AB - Antibodies are important for immunity and exist in several classes (IgM, IgD, IgA, IgG, IgE). They are composed of symmetric dimeric molecules with two antigen binding regions (Fab) and a constant part (Fc), usually depicted as Y-shaped molecules. Rheumatoid factors found in patients with rheumatoid arthritis are autoantibodies binding to IgG and paradoxically appear to circulate in blood alongside with their antigen (IgG) without reacting with it. Here, it is shown that rheumatoid factors do not react with native IgG in solution, and that their epitopes only become accessible upon certain physico-chemical treatments (e.g. heat treatment at 57 °C), by physical adsorption on a hydrophobic surface or by antigen binding. Moreover, chemical cross-linking in combination with mass spectrometry showed that the native state of IgG is a compact (closed) form and that the Fab parts of IgG shield the Fc region and thereby control access of rheumatoid factors and presumably also some effector functions. It can be inferred that antibody binding to pathogen surfaces induces a conformational change, which exposes the Fc part with its effector sites and rheumatoid factor epitopes. This has strong implications for understanding antibody structure and physiology and necessitates a conceptual reformulation of IgG models.

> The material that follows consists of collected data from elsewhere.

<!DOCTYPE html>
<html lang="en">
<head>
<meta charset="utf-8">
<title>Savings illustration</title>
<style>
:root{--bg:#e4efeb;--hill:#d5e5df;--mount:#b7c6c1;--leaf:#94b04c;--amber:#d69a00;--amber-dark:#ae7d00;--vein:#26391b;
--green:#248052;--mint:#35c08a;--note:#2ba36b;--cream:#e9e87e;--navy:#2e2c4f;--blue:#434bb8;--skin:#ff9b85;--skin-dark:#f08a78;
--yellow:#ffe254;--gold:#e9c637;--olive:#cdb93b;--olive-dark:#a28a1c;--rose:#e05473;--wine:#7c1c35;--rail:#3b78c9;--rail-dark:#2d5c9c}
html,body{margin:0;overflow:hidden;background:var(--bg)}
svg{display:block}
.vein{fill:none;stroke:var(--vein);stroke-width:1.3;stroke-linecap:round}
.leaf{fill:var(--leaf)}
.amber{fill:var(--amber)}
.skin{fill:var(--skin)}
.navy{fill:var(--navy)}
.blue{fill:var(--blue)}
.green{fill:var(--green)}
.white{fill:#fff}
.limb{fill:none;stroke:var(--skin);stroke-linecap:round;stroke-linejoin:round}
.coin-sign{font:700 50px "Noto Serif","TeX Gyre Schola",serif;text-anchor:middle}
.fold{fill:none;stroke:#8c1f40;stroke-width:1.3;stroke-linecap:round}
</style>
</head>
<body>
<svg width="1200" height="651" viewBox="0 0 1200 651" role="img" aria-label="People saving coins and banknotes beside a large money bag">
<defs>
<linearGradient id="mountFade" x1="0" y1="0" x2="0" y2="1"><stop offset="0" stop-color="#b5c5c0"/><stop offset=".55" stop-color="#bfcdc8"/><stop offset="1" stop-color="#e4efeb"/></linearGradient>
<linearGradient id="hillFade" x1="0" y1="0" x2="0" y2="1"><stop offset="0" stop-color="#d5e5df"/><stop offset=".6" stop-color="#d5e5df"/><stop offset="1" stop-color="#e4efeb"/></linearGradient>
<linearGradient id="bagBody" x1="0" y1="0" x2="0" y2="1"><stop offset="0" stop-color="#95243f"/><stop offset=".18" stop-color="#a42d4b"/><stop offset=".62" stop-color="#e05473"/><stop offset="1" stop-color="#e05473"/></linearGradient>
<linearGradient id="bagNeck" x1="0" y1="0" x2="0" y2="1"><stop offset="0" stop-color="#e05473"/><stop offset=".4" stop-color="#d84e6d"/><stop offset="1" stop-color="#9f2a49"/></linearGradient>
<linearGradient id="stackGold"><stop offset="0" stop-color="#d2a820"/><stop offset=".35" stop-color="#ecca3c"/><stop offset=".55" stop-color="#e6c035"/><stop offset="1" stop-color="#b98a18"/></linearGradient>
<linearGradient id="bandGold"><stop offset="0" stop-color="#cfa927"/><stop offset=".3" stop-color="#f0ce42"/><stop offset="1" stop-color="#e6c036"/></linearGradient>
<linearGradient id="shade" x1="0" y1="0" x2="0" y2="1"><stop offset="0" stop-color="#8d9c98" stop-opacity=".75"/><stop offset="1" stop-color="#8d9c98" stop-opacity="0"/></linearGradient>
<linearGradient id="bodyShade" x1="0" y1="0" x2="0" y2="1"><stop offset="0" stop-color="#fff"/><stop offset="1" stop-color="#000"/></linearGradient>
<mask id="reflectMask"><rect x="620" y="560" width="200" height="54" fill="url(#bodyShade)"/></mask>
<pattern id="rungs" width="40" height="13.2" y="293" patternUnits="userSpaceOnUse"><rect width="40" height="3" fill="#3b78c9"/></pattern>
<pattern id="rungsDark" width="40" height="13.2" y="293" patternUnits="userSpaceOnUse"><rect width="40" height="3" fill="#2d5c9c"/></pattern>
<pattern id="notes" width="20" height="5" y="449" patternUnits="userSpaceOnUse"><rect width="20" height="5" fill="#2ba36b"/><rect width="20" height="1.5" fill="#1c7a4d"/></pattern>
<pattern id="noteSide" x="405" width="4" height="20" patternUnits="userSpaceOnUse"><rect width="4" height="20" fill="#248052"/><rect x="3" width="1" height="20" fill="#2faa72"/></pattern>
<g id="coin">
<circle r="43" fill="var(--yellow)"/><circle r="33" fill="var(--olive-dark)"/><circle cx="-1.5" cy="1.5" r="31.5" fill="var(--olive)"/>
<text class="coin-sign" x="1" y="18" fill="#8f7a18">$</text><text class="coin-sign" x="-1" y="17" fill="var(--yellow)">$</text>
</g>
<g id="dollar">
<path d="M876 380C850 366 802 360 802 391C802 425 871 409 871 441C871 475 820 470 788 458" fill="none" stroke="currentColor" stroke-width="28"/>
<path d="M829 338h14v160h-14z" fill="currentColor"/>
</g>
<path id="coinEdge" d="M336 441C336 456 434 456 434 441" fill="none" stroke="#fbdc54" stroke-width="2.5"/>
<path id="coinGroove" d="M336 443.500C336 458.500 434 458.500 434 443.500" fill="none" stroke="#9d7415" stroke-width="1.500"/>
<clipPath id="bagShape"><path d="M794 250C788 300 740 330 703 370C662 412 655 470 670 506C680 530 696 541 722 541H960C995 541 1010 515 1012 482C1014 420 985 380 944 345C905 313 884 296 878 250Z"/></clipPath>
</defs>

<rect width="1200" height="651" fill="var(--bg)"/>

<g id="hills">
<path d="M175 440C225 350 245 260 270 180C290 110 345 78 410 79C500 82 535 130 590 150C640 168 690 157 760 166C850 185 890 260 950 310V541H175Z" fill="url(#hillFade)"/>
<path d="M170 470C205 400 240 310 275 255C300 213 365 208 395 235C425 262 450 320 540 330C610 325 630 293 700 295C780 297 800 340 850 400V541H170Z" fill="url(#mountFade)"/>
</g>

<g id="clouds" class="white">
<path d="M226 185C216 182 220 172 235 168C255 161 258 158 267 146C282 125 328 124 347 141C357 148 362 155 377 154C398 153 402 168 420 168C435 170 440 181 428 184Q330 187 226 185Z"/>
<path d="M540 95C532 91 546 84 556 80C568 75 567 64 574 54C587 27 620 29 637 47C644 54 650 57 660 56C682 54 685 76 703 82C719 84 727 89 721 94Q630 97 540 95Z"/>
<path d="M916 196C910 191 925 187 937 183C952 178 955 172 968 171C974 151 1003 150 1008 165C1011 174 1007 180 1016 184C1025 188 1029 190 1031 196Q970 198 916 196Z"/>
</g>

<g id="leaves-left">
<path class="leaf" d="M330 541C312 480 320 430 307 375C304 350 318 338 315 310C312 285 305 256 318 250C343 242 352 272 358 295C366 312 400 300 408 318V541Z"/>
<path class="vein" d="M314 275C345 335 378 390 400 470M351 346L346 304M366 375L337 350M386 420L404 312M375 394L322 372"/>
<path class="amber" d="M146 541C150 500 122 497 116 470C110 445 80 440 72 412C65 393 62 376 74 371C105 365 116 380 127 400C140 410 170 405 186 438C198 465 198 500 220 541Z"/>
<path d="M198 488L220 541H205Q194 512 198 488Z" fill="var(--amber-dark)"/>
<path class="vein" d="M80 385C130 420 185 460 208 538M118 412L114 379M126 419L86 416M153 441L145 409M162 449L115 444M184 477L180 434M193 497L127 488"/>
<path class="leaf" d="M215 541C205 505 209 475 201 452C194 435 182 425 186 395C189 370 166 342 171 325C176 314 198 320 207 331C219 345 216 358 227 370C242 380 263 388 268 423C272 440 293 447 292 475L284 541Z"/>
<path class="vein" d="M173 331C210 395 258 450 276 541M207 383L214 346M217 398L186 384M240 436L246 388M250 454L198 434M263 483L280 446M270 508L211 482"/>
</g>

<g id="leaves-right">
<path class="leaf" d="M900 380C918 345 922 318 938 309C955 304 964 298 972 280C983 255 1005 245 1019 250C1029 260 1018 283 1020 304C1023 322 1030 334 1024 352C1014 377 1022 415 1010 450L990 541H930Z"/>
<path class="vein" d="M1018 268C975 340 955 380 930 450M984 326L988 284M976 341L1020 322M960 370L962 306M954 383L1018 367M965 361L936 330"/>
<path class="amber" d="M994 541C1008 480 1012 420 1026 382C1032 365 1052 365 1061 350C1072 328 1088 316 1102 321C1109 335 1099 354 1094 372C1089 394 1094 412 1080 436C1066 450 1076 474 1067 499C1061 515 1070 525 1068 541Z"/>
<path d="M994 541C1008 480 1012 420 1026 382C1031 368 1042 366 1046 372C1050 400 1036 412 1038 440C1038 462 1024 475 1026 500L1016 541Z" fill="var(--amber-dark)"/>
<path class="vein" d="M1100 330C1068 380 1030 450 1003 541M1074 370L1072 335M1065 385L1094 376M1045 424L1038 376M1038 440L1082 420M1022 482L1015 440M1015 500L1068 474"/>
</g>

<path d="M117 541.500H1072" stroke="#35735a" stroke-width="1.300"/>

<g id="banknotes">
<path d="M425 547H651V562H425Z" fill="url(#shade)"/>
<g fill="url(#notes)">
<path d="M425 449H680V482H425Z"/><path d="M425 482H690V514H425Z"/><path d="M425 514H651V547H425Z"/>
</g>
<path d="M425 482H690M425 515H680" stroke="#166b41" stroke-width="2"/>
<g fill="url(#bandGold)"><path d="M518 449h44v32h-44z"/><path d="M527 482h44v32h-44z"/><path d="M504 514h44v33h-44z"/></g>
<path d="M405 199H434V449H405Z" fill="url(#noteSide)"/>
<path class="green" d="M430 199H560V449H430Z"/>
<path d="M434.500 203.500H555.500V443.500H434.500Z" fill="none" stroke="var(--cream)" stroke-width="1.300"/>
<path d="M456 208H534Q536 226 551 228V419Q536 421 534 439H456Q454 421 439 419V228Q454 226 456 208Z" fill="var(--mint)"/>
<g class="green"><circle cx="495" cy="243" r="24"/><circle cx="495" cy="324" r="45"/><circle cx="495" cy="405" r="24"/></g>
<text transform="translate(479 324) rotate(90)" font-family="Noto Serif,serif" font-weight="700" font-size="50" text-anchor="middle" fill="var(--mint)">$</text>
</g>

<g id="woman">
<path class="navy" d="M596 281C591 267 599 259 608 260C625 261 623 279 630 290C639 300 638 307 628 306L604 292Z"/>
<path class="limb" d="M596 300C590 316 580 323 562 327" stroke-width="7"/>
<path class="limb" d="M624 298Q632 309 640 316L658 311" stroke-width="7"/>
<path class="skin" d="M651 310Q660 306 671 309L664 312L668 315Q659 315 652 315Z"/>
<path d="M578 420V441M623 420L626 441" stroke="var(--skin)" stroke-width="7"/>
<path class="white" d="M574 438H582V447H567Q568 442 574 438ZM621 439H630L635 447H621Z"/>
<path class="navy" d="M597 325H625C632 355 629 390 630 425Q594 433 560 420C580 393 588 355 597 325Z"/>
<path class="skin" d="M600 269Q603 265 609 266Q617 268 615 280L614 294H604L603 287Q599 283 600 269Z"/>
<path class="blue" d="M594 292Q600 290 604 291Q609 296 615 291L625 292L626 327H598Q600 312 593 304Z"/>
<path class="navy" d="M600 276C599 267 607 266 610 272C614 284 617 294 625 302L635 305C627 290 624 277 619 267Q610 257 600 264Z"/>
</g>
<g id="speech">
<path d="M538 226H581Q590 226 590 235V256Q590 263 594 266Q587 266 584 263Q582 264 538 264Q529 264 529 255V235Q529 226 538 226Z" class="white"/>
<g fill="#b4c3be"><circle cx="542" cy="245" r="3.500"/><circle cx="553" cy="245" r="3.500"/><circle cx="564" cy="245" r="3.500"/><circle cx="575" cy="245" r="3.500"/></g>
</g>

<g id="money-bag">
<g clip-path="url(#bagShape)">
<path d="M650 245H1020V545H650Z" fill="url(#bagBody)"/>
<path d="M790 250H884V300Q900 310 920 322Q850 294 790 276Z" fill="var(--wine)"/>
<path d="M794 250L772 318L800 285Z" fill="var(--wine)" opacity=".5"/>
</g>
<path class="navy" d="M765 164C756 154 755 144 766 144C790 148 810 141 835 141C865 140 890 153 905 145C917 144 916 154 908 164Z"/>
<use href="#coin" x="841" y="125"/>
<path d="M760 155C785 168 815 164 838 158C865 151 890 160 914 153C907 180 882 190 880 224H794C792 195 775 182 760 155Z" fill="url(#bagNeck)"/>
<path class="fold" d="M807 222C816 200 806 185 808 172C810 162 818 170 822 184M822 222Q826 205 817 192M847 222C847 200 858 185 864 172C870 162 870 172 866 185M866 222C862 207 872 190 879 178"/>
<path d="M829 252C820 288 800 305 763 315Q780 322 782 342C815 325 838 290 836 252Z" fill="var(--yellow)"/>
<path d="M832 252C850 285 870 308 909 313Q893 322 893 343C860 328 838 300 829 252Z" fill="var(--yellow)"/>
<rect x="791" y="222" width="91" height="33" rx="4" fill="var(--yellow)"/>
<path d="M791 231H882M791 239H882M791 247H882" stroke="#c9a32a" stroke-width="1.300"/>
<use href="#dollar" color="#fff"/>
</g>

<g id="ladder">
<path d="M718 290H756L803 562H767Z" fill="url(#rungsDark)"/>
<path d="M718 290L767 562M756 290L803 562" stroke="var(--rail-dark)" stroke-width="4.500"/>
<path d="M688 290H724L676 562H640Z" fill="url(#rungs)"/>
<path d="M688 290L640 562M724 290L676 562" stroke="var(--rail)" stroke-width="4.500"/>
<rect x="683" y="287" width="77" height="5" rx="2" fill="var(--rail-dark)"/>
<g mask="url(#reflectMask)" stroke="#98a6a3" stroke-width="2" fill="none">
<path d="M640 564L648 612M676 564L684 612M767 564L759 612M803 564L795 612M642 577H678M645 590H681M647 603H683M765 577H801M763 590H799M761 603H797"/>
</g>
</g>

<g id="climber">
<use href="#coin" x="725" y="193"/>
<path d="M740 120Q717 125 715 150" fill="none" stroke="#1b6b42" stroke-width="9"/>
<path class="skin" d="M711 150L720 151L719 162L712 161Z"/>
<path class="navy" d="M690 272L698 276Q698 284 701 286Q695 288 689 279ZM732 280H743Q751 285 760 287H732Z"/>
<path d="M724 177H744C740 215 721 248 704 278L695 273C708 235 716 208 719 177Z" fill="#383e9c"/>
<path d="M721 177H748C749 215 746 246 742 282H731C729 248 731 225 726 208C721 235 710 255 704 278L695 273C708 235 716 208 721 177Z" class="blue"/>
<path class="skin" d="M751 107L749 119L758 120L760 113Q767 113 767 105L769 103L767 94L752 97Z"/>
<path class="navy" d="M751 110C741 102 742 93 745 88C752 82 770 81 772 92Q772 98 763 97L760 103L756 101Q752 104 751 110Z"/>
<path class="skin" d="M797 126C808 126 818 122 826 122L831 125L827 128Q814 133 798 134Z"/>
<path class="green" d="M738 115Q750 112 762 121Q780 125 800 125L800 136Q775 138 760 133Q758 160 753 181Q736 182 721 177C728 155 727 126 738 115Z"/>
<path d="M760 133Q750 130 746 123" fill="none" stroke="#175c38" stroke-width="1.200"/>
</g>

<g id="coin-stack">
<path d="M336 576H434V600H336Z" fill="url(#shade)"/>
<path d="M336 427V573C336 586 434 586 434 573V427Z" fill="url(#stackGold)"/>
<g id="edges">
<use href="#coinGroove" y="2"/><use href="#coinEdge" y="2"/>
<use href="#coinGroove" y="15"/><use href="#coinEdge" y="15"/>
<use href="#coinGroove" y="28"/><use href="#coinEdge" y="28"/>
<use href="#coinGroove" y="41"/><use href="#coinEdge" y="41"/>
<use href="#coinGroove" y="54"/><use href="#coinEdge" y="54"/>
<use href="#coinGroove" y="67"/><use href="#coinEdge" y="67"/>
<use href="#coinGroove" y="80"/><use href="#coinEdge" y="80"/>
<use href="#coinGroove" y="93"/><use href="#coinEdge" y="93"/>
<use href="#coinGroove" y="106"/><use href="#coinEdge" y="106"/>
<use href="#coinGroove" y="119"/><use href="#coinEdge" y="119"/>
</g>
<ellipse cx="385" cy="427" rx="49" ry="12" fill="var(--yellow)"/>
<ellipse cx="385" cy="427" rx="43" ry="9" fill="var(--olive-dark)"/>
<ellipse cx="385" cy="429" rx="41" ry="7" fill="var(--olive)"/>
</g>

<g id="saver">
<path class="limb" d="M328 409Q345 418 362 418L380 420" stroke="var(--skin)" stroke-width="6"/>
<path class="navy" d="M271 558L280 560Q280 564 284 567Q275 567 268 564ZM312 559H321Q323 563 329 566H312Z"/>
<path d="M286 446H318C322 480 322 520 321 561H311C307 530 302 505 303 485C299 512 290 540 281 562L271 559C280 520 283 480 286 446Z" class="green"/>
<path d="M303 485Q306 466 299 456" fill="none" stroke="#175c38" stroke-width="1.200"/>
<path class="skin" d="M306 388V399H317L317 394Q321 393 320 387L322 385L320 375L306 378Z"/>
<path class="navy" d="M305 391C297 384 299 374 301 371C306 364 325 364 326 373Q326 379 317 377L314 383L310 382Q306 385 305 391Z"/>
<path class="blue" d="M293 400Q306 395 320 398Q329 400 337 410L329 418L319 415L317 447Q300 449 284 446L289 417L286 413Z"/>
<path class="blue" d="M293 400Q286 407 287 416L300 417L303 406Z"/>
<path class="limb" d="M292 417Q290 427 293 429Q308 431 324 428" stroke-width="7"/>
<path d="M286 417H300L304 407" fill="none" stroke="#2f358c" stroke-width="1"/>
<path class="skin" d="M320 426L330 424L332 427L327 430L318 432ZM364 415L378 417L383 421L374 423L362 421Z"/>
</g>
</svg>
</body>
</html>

U2 - 10.1371/journal.pone.0217624

DO - 10.1371/journal.pone.0217624

M3 - Journal article

C2 - 31199818

AN - SCOPUS:85067487951

VL - 14

JO - P L o S One

JF - P L o S One

SN - 1932-6203

IS - 6

M1 - e0217624

ER -

Maibom-Thomsen SL, Trier NH, Holm BE, Hansen KB, Rasmussen MI, Chailyan A et al. Immunoglobulin G structure and rheumatoid factor epitopes. PLOS ONE. 2019 Jun 14;14(6). e0217624. https://doi.org/10.1371/journal.pone.0217624